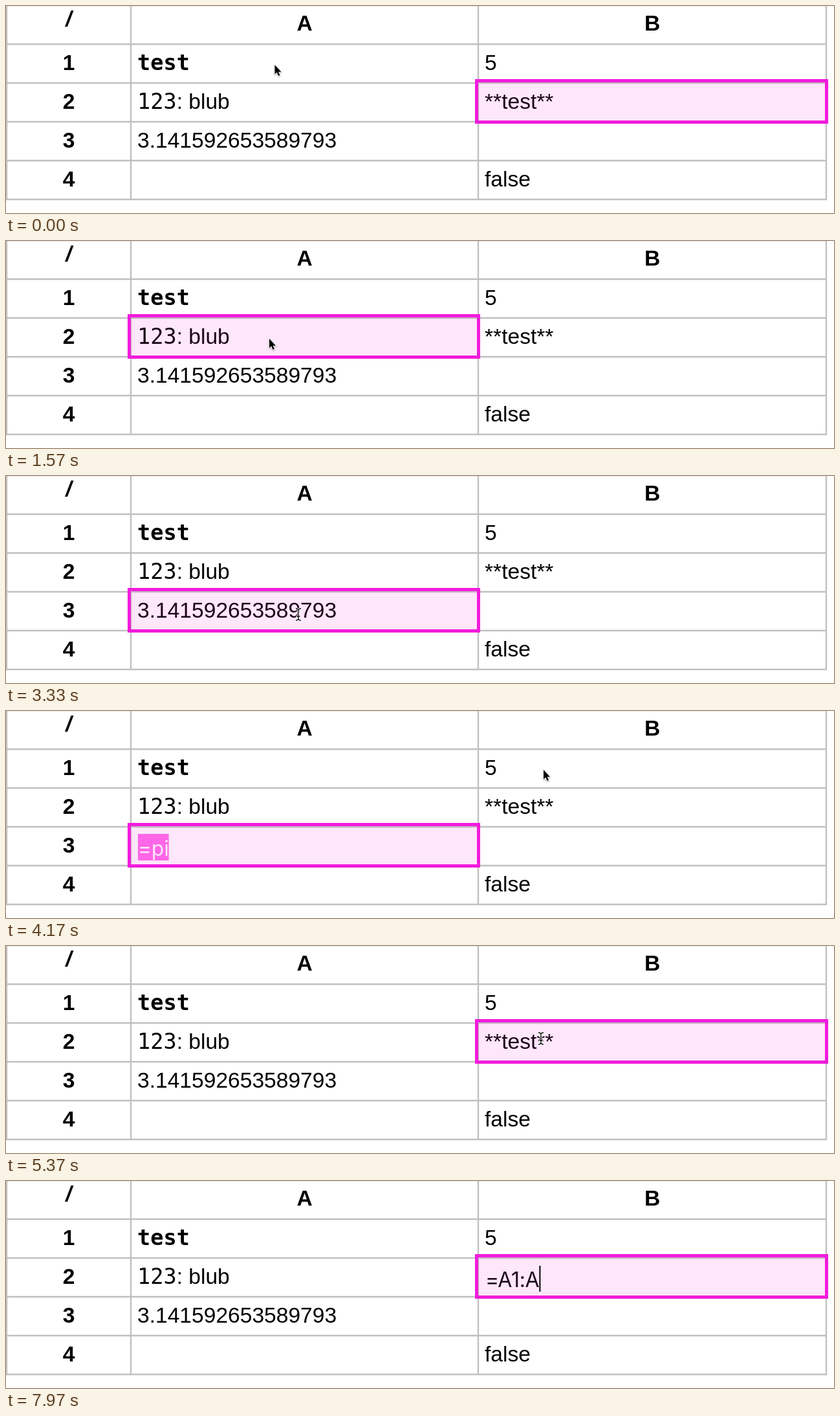
An HTML page for the animation above (8 s loop, 1280 by 320 pixels).

```html
<!DOCTYPE html>
<html lang="en">
<head>
<meta charset="utf-8">
<title>Spreadsheet editing</title>
<style>
  html, body { margin: 0; width: 100%; height: 100%; overflow: hidden; background: #fff; }
  svg { display: block; }
  text { font: 33.6px "Liberation Sans", Arial, sans-serif; white-space: pre; }
  .head { font-weight: bold; text-anchor: middle; }
  .code { font-family: "DejaVu Sans Mono", monospace; }
  #input { font: 32px Inter, Roboto, sans-serif; letter-spacing: -.3px; }
  #arrow { filter: drop-shadow(0 1.5px 1px #0005); }
</style>
</head>
<body>
<svg width="1280" height="320" viewBox="0 0 1280 320">
  <path d="M0 .3H1269" stroke="#ddd" stroke-width=".8"/>
  <path d="M1 0V300M193 0V300M730 0V300M1268 0V300M0 59H1269M0 119H1269M0 179H1269M0 239H1269M0 299H1269"
        stroke="#c0c0c0" stroke-width="2.4"/>
  <g id="cells">
    <text class="head" x="97" y="31" font-style="italic" style="font-style:italic">/</text>
    <text class="head" x="461.5" y="38">A</text>
    <text class="head" x="999" y="38">B</text>
  </g>
  <rect id="box" height="64" fill="#f21bdc" fill-opacity=".11" stroke="#f21bdc" stroke-width="5"/>
  <g id="editor">
    <rect id="mark" y="11" height="41" fill="#ff66e8"/>
    <text id="input" y="44.5"></text>
    <path id="spell" fill="none" stroke="#f0285f" stroke-width="5" stroke-linecap="round" stroke-dasharray="0 8.2"/>
    <path id="caret" stroke="#000" stroke-width="2"/>
  </g>
  <g id="pointer">
    <path id="arrow" d="M0 0V14.5L3.2 11.6L5.6 17L8 16L5.6 10.7H10Z"
          stroke="#fff" stroke-width="1.6" paint-order="stroke"/>
    <g id="beam" fill="none" stroke-linecap="round">
      <path id="stem" d="M-3.5 -9Q0 -9 0 -6V6Q0 9 -3.5 9M3.5 -9Q0 -9 0 -6M0 6Q0 9 3.5 9M-2 3H2"
            stroke="#fff" stroke-width="3.2"/>
      <use href="#stem"/>
    </g>
  </g>
</svg>
<script>
const LOOP = 8000;
const $ = id => document.getElementById(id);
const set = (el, attrs) => { for (const k in attrs) el.setAttribute(k, attrs[k]); };

const columns = { A: { x: 193, w: 540 }, B: { x: 730, w: 541 } };
const cellAt = name => ({ ...columns[name[0]], y: 60 * name[1] - 1 });

const contents = {
  A1: '<tspan class="code" font-weight="bold">test</tspan>',
  A2: '<tspan class="code">123</tspan>: blub',
  A3: '3.141592653589793',
  B1: '5',
  B2: '**test**',
  B4: 'false'
};

// time, cell, edited text, whether that text is selected
const states = [
  [0, 'B2'],
  [230, 'A1'], [400, 'A1', '**test**', true],
  [1570, 'A2'], [1730, 'A2', '`123`: blub', true],
  [3300, 'A3'], [3430, 'A3', '=pi', true],
  [5370, 'B2'], [5470, 'B2', '**test**', true],
  [5570, 'B2', '='], [6330, 'B2', '=A'], [6800, 'B2', '=A1'],
  [7250, 'B2', '=A1:'], [7500, 'B2', '=A1:A']
];

// time, x, y
const path = [
  [0, 415.5, 91], [630, 415.5, 91], [1300, 407, 151], [1800, 407, 151],
  [2550, 452, 214], [3600, 452, 214], [3950, 880, 120], [4150, 831, 91],
  [4630, 831, 91], [4800, 827, 143], [LOOP, 827, 143]
];
const HIDE_POINTER = 5930;

function addText(html, x, y, head) {
  const el = document.createElementNS('http://www.w3.org/2000/svg', 'text');
  set(el, { x, y, class: head ? 'head' : '' });
  el.innerHTML = html;
  $('cells').append(el);
  return el;
}

const texts = {};
for (let row = 1; row <= 4; row++) addText(row, 97, 39 + 60 * row, true);
for (const name in contents) {
  const { x, y } = cellAt(name);
  texts[name] = addText(contents[name], x + 10, y + 40);
}

function pointerAt(t) {
  const i = path.findIndex(p => p[0] > t);
  const [t0, x0, y0] = path[i - 1], [t1, x1, y1] = path[i];
  const u = (t - t0) / (t1 - t0), e = u * u * (3 - 2 * u);
  return { x: x0 + (x1 - x0) * e, y: y0 + (y1 - y0) * e };
}

const inside = (p, x, y, w, h) => p.x >= x && p.x <= x + w && p.y >= y && p.y <= y + h;

function overText(p, cell, editing) {
  if (editing && inside(p, cell.x, cell.y, cell.w, 60)) return true;
  return Object.values(texts).some(el => {
    const b = el.getBBox();
    return inside(p, b.x, b.y, b.width, b.height);
  });
}

function drawEditor(cell, text, selected) {
  const input = $('input'), left = cell.x + 11;
  input.textContent = text;
  set(input, { x: left, fill: selected ? '#fde6fb' : '#1c0a1a' });
  set($('editor'), { transform: `translate(0 ${cell.y})` });
  const width = input.getComputedTextLength();
  set($('mark'), { x: left, width: selected ? width : 0 });
  set($('caret'), { d: selected ? '' : `M${left + width + 1} 12V52` });
  const word = text.indexOf('blub');
  const start = word < 0 ? 0 : left + input.getSubStringLength(0, word) + 3;
  set($('spell'), { d: word < 0 ? '' : `M${start} 48H${left + width - 1}` });
}

function draw(t) {
  const [, name, text, selected] = states.findLast(s => s[0] <= t);
  const cell = cellAt(name), editing = text !== undefined;
  set($('box'), { x: cell.x - 2.5, y: cell.y - 3.5, width: cell.w });
  for (const key in texts) {
    set(texts[key], { visibility: editing && key === name ? 'hidden' : 'visible' });
  }
  set($('editor'), { visibility: editing ? 'visible' : 'hidden' });
  if (editing) drawEditor(cell, text, selected);

  const p = pointerAt(t), beam = overText(p, cell, editing);
  set($('pointer'), {
    transform: `translate(${p.x} ${p.y})`,
    display: t < HIDE_POINTER ? 'inline' : 'none'
  });
  set($('arrow'), { display: beam ? 'none' : 'inline' });
  set($('beam'), { display: beam ? 'inline' : 'none' });
}

// Dark stem on top of the light halo
const stem = $('stem').cloneNode();
stem.removeAttribute('id');
set(stem, { stroke: '#000', 'stroke-width': 1.3 });
$('beam').lastElementChild.replaceWith(stem);

const begin = performance.now();
function tick() {
  draw((performance.now() - begin) % LOOP);
  requestAnimationFrame(tick);
}
tick();
</script>
</body>
</html>
```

----------

_Task description:_ Every line containing the string "states" is required; copy each such line from the data.

_Exercise response:_
const states = [
  const [, name, text, selected] = states.findLast(s => s[0] <= t);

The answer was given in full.